[Stored data entries]
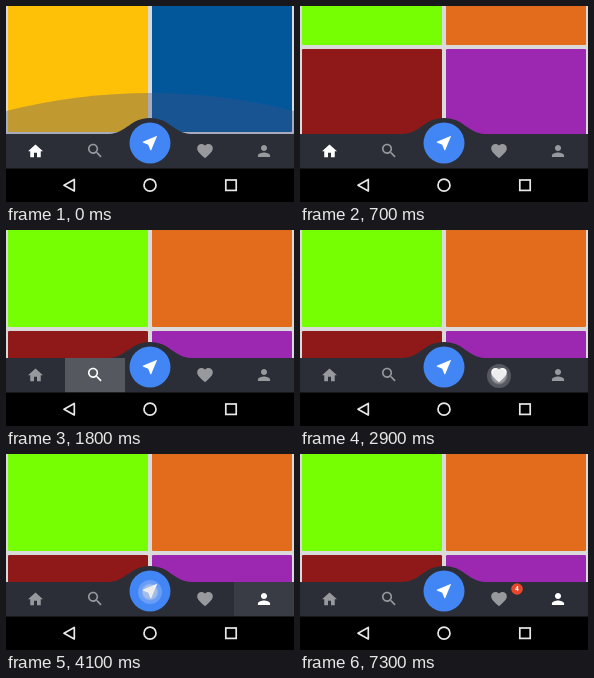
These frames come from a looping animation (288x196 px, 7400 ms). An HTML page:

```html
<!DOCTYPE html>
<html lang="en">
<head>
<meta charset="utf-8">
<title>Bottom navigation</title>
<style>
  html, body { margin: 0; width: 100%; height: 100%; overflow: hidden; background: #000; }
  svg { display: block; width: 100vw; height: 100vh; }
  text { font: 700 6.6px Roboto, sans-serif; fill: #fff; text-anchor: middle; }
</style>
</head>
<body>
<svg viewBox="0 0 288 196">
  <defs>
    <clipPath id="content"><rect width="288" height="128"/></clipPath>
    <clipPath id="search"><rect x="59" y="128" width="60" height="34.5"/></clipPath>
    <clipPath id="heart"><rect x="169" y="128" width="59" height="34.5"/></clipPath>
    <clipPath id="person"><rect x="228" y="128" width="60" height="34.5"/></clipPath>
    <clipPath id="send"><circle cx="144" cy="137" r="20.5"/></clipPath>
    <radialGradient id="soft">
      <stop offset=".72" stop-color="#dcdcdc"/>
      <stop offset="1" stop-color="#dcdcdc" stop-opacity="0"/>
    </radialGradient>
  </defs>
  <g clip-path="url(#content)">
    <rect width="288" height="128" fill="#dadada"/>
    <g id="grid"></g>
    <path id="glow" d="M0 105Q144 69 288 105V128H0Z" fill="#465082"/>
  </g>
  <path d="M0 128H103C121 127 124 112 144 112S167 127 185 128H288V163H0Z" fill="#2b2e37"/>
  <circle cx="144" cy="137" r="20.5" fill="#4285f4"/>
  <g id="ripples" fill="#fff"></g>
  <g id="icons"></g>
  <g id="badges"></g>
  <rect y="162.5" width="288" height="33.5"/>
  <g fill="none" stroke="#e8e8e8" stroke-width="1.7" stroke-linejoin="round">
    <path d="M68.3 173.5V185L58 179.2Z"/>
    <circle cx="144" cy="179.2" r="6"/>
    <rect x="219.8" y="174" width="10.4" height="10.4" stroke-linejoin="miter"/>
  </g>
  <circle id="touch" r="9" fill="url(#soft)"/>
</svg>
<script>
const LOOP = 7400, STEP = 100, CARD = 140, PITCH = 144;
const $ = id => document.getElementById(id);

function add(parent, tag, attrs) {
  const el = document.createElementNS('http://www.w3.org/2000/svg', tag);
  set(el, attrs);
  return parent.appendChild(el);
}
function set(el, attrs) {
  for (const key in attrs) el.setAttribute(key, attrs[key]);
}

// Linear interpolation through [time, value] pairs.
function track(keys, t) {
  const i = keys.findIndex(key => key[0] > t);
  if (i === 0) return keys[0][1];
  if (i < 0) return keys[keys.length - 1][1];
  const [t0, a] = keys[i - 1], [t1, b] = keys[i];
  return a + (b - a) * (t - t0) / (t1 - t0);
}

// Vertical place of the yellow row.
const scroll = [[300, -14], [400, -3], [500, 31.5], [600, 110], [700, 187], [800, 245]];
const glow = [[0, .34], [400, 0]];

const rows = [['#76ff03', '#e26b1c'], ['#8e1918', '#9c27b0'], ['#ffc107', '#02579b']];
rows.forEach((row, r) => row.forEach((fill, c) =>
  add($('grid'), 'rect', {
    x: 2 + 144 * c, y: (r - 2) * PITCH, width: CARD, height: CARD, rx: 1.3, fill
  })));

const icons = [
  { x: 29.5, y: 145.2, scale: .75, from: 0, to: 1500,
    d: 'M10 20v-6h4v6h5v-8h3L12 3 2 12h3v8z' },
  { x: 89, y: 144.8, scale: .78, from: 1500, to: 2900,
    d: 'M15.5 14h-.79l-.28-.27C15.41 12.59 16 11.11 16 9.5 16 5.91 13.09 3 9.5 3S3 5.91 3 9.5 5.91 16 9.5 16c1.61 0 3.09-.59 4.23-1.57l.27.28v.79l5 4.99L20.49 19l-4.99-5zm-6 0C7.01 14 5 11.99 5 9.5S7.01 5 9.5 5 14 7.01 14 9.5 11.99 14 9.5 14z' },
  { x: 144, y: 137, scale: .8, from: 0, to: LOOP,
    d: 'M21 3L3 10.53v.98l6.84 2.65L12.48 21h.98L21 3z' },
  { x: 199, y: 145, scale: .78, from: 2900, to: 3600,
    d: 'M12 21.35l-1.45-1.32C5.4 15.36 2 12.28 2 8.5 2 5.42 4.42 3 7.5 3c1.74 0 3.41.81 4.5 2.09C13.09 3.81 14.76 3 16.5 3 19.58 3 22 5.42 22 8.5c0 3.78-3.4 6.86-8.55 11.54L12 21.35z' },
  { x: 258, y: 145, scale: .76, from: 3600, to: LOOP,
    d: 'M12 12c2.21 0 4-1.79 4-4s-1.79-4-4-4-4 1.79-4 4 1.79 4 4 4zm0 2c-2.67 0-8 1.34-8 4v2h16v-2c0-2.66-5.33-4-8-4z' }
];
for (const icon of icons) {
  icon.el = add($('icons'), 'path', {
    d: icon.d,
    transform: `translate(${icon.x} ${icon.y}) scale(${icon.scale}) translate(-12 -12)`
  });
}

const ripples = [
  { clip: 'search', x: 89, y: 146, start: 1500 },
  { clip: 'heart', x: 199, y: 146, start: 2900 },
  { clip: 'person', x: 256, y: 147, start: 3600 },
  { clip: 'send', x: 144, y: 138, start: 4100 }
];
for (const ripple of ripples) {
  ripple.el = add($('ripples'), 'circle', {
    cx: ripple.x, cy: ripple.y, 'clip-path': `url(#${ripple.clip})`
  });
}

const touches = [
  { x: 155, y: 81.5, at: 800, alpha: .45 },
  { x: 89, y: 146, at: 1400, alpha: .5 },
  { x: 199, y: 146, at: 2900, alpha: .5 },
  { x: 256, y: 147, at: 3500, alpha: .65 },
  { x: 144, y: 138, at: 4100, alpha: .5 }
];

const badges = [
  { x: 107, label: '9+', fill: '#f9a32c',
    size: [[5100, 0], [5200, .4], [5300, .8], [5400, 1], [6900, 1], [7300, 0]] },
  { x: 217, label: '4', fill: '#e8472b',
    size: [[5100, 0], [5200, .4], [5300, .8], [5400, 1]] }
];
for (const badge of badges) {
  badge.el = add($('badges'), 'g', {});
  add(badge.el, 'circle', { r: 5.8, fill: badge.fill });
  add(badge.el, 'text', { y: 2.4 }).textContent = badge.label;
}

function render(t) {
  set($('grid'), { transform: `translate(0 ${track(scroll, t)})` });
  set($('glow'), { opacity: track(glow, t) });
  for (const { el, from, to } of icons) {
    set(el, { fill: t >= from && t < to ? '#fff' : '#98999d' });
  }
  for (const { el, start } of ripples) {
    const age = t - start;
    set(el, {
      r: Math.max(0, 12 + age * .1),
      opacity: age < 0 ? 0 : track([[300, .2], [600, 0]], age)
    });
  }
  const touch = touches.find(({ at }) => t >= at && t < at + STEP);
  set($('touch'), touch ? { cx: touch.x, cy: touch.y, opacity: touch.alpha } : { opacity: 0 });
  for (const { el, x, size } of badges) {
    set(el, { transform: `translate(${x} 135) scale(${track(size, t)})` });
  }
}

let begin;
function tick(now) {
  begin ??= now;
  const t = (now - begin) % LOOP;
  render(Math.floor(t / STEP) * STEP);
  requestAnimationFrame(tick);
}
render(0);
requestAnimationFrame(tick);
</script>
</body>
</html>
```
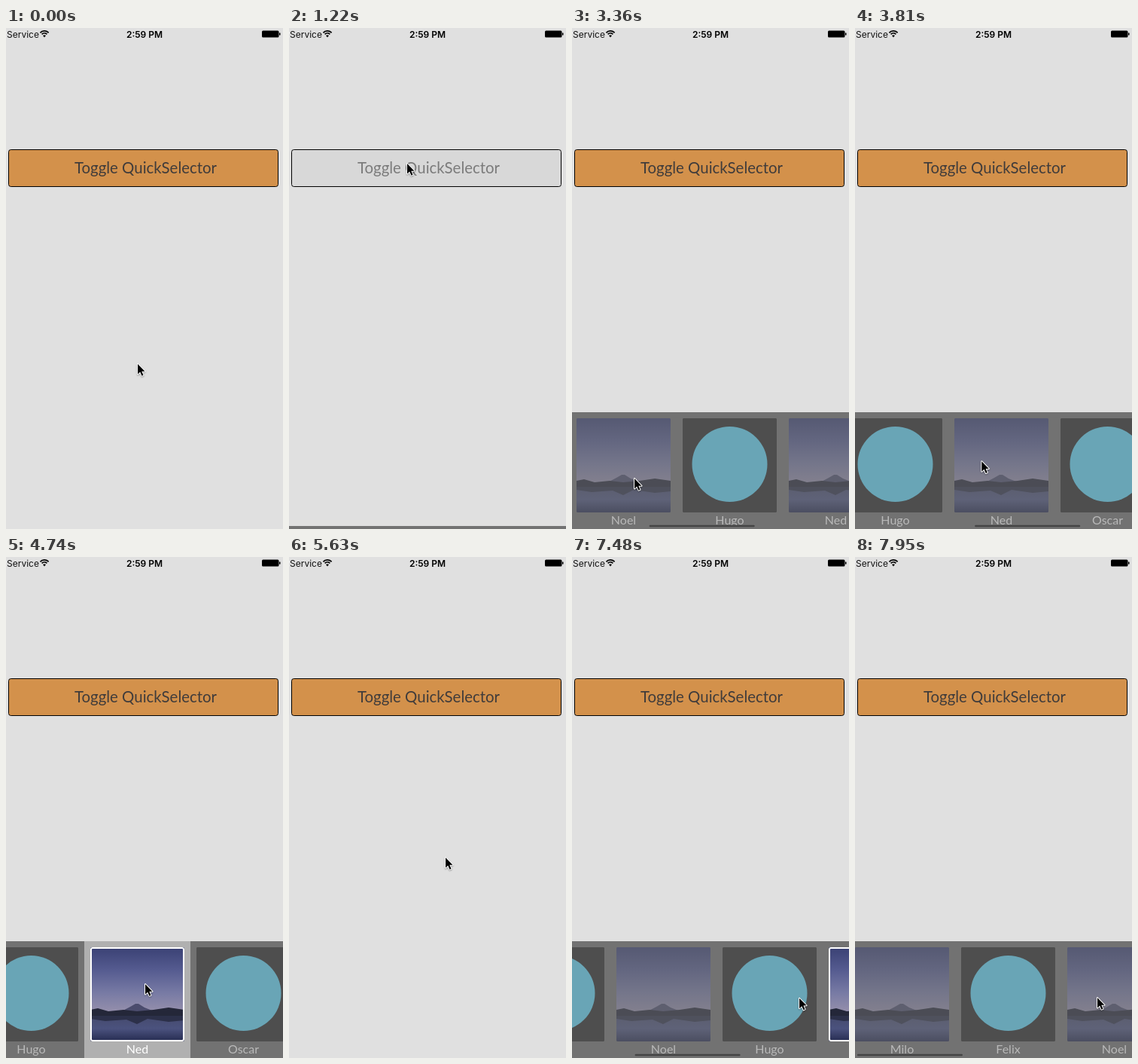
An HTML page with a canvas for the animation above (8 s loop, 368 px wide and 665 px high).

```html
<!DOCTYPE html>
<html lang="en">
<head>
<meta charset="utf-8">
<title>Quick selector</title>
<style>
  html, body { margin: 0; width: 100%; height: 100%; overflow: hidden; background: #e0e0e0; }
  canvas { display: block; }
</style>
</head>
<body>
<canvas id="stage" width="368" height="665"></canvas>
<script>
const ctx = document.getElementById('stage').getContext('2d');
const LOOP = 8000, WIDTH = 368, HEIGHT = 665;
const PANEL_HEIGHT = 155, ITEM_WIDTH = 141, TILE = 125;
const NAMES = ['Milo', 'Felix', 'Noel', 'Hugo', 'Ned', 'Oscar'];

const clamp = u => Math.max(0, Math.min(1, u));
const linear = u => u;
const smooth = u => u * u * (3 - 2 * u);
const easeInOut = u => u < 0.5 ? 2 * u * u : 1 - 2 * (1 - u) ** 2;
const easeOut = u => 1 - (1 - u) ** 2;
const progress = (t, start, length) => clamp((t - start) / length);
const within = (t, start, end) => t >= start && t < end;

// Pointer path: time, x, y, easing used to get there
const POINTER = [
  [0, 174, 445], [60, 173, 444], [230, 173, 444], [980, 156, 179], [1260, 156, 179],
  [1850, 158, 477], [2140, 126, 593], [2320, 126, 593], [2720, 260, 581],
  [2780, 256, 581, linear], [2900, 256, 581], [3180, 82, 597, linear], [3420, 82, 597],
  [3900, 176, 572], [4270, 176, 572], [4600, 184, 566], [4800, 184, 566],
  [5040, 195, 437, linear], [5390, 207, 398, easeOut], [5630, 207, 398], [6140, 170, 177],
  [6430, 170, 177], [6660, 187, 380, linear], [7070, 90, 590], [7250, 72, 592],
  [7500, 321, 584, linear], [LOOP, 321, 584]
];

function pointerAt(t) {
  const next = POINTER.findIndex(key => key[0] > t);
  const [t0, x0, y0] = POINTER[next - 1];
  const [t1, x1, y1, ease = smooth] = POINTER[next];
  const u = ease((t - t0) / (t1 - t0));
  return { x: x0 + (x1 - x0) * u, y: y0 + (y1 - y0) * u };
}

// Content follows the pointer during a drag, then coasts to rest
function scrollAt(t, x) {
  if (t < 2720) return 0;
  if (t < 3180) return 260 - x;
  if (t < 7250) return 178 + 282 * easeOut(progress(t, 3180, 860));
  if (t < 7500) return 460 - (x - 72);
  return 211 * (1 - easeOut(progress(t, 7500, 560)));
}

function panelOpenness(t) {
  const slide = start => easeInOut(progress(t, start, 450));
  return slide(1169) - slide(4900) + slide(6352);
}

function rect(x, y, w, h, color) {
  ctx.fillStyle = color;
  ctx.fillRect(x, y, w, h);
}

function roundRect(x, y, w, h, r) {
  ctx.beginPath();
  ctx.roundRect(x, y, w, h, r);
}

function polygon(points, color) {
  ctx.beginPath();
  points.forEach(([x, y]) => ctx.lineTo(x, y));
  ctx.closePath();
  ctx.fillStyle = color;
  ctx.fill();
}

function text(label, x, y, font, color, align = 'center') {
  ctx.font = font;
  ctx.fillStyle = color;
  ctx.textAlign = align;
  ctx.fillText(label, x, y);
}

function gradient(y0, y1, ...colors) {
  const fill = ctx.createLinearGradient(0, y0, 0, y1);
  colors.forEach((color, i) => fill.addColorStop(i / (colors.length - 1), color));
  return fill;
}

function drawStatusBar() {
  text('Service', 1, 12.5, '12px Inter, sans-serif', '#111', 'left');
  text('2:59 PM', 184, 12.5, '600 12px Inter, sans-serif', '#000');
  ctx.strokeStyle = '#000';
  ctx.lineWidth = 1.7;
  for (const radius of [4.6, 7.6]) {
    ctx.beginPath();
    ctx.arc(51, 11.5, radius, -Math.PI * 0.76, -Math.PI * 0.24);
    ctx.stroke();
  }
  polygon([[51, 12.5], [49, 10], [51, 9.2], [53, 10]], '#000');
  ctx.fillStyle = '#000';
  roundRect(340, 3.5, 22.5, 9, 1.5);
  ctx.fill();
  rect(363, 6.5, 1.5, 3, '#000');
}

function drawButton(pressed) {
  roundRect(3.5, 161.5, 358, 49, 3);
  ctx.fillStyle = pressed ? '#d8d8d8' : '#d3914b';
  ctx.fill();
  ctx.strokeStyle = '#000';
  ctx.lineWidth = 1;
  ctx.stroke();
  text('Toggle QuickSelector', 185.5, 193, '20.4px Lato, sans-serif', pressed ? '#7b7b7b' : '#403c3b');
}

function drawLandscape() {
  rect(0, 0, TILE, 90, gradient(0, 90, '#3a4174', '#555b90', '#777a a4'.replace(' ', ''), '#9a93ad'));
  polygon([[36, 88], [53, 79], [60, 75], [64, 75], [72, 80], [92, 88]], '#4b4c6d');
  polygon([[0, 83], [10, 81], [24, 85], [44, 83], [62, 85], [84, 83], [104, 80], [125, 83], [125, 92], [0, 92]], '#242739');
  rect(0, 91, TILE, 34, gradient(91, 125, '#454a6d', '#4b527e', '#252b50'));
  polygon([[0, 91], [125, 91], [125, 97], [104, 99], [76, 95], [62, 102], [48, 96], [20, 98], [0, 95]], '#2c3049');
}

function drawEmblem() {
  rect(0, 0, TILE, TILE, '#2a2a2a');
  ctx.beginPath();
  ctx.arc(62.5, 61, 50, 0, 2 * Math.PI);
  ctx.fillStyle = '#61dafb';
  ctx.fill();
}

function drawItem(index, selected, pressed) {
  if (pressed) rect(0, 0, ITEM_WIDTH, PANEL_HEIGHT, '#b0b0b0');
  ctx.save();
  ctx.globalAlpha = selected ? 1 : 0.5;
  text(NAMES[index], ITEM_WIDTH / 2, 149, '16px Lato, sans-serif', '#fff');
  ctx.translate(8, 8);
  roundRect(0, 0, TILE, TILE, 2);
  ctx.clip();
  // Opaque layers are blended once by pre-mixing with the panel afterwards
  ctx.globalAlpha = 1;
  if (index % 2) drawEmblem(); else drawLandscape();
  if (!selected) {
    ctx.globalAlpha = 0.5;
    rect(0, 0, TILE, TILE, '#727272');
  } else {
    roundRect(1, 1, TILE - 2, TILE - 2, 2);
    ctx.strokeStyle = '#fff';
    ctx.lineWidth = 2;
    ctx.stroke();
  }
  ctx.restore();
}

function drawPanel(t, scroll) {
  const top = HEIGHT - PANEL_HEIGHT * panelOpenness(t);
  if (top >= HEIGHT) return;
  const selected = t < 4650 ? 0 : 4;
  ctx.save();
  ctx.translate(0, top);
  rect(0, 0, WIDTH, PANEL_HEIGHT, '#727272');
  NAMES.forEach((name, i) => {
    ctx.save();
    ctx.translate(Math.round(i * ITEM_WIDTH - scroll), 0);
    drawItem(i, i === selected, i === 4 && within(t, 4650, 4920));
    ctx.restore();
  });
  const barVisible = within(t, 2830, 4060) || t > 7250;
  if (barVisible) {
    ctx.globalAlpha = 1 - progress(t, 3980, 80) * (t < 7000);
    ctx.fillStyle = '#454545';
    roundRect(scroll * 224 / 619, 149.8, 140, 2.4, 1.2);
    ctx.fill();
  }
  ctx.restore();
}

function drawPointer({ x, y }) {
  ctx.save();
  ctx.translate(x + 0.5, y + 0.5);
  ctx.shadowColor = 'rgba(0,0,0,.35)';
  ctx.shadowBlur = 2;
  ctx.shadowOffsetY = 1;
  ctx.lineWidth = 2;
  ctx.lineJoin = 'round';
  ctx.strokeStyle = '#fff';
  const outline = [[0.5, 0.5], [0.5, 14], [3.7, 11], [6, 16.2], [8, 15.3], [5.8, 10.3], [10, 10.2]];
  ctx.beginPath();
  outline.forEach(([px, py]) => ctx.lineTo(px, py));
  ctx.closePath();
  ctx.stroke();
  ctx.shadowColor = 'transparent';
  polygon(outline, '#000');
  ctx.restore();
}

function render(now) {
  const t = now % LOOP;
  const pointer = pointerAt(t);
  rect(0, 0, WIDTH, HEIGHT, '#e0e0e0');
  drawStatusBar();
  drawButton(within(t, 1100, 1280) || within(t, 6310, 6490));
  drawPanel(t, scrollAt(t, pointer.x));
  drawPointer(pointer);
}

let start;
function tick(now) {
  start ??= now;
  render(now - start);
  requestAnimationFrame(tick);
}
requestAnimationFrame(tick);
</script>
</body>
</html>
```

What to work on: Among the lines above, return each one holding the string "PITCH".

Output of the exercise:
const LOOP = 7400, STEP = 100, CARD = 140, PITCH = 144;
    x: 2 + 144 * c, y: (r - 2) * PITCH, width: CARD, height: CARD, rx: 1.3, fill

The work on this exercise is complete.